My wife and I didn’t purposefully set out to manage our reputations so the end result would be a critical mass of reasonable people left with a favorable impression. But it happened.
In recent years, married couple back-and-forth verbal repartee evolved into a semi-public thing. When posted to social media under the heading of “an actual conversation,” they became verbal snapshots of a marriage and have sort of taken on a life of their own.
Him (perusing a menu): “That meatloaf with the ketchup on top looks pretty tasty.”
Her: “Those are not the words that I would use.”
These snippets of real life, combined with the original premise of social media, seemed like a natural fit. After all, social media arose as a vehicle to share your life with friends – to be broadly electronically... social.

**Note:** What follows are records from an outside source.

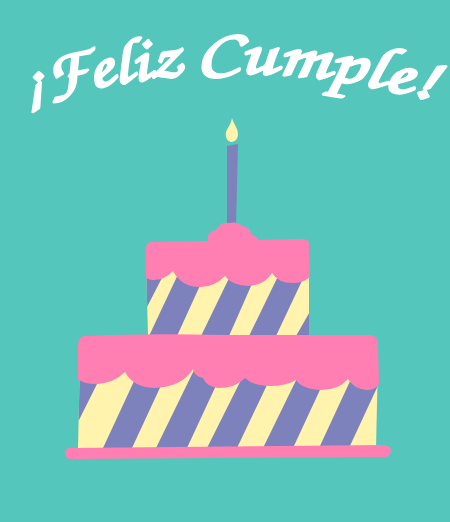
<!DOCTYPE html>
<html lang="es">
<head>
<meta charset="utf-8">
<title>¡Feliz Cumple!</title>
<style>
:root {
  --teal: #54c6bb;
  --pink: #ff7fb2;
  --cream: #fff3ae;
  --violet: #7d82bd;
  --white: #fff;
}
html, body { margin: 0; overflow: hidden; background: var(--teal); }
.card { width: 450px; height: 522px; background: var(--teal); overflow: hidden; }
.card svg { display: block; }
.greeting {
  font-family: "TeX Gyre Chorus", cursive;
  font-size: 63px;
  font-weight: 700;
  fill: var(--white);
  stroke: var(--white);
  stroke-width: 2.6;
  stroke-linejoin: round;
}
.icing { fill: var(--pink); }
.sponge { fill: var(--cream); }
.stripes, .candle { fill: var(--violet); }
.flame { fill: var(--cream); }
</style>
</head>
<body>
<main class="card">
<svg width="450" height="522" viewBox="0 0 450 522" role="img" aria-label="¡Feliz Cumple! Tarta de cumpleaños de dos pisos con una vela">
  <defs>
    <path id="arc-feliz" d="M28 101Q110 82 200 74"/>
    <path id="arc-cumple" d="M196 74Q315 67 450 106"/>
    <path id="lower-shape" d="M80 360L78 448H376L378 360Z"/>
    <path id="upper-shape" d="M146 262L148 336H309V262Z"/>
    <clipPath id="lower-clip"><use href="#lower-shape"/></clipPath>
    <clipPath id="upper-clip"><use href="#upper-shape"/></clipPath>
  </defs>

  <g class="greeting">
    <text textLength="157" lengthAdjust="spacingAndGlyphs"><textPath href="#arc-feliz">¡Feliz</textPath></text>
    <text textLength="238" lengthAdjust="spacingAndGlyphs"><textPath href="#arc-cumple">Cumple!</textPath></text>
  </g>

  <g id="candle-with-flame">
    <path class="candle" d="M227 146L238 144L236 226H227Z"/>
    <path class="flame" d="M232 118C234 125 238 128 238 134C238 139 235 142 231 142C227 141 225 137 226 132C228 127 231 124 232 118Z"/>
  </g>

  <g id="upper-tier">
    <use class="sponge" href="#upper-shape"/>
    <g class="stripes" clip-path="url(#upper-clip)">
      <path d="M140 270H166L146 309H140Z"/>
      <path d="M149 336L181 268H208L177 336Z"/>
      <path d="M201 336L234 268H259L229 336Z"/>
      <path d="M249 336L282 268H308L276 336Z"/>
      <path d="M296 336L312 308V336Z"/>
    </g>
    <path class="icing" d="M146 248Q146 243 151 242L208 241Q206 232 216 230Q221 221 229 223Q237 221 242 226Q250 227 251 234Q257 236 258 240L303 239Q309 239 309 245L310 277Q303 283 293 283Q278 283 272 273Q265 285 248 286Q231 285 225 276Q214 288 198 287Q181 286 173 271Q165 280 153 280Q148 280 146 277Z"/>
  </g>

  <g id="lower-tier">
    <use class="sponge" href="#lower-shape"/>
    <g class="stripes" clip-path="url(#lower-clip)">
      <path d="M74 370H104L79 420H74Z"/>
      <path d="M103 448L142 364H171L132 448Z"/>
      <path d="M156 448L197 364H226L187 448Z"/>
      <path d="M207 448L249 364H277L237 448Z"/>
      <path d="M263 448L304 364H332L293 448Z"/>
      <path d="M319 448L358 364H388L349 448Z"/>
    </g>
    <path class="icing" d="M78 345Q78 336 86 336Q150 333 220 335L369 335Q378 335 378 344L379 384Q375 390 367 390Q354 389 348 379Q339 390 321 390Q302 389 296 380Q286 386 270 386Q253 386 245 378Q236 388 218 388Q206 386 203 378Q194 376 193 369Q182 387 154 388Q133 387 125 372Q114 383 97 384Q83 384 78 379Z"/>
  </g>

  <path id="cake-plate" class="icing" d="M69 448L385 445Q391 446 391 451Q390 457 384 457L70 459Q65 458 65 453Q65 449 69 448Z"/>
</svg>
</main>
</body>
</html>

Before long, spousal behavioral patterns emerged, and perceptions began to crystallize about the two of us. Her: no nonsense, cut to the chase, solve the problem. Him: logic, common sense, bemused by system foibles. When consumed objectively, these “actual conversations” tend to strike a chord (he said modestly).
Most of them smack of daily, routine, husband/wife inside baseball stuff. Anyone in a long-term relationship can relate. We come across as every couple.
Him (post-nail salon/supermarket split duty, explaining why I opted not to make a third phone call seeking clarity on certain grocery list items): “I didn't want to be the talk of the salon.”
Her: “You’re overestimating how much people care about what you do.”
Our online persona reflects our real lives, but it’s not a direct reflection. Make no mistake, these public facing conversations are curated, cherry-picked, even compiled for an annual year-end lookback “best of.” Like all couples, we have our share of disagreements. We’re just smart enough not to post those. Read: no nonsense (her), common sense (him).
Some, including me, would call that spin, offering a specific particular interpretation, especially a favorable one. These perceptions have the benefit of being true, which, in my experience, is the only foundation upon which spin can stand and prove effective.
If my wife and/or I were consistently mean, rude, or God forbid, dull and boring, but presented ourselves online as the opposite, the chasm between spin and reality would be too great to bridge. If the spin bolsters or matches up with your personality, it works. Otherwise, it’s just a lie.
Perception is reality. You are what people think you are.
Him (on the phone): “They have feta cheese crumbles, bleu cheese crumbles, gorgonzola cheese crumbles. NO goat cheese crumbles.”
Her: “Where are you?”
Him: “Standing before an immense dairy case with cheese as far as the eye can see.”
Her: “You’re in the wrong place.”
Him: “Of course I am.”
It’s safe to say we each benefit from having sufficient personal, professional and societal experience to have an inkling of which conversations will resonate with a broader audience. My entire career has revolved around arranging words in such a fashion that they impact those who consume them. In his homily at our wedding mass 25 years ago this coming winter, I remember casting a side eye glance at the priest as he intoned, “If you know Mike, you know how articulate he can be.”
Gee, thanks, padre.
Who knew our routine conversations would turn out to be a perfect storm of human nature and technology?
Him (Salt-N-Pepa’s 1993 classic ‘Whatta Man’ wafting through the car): “You prolly think about me when you hear this song.”
Her: “What is this song?”
For more “actual conversations,” follow or friend me on Facebook.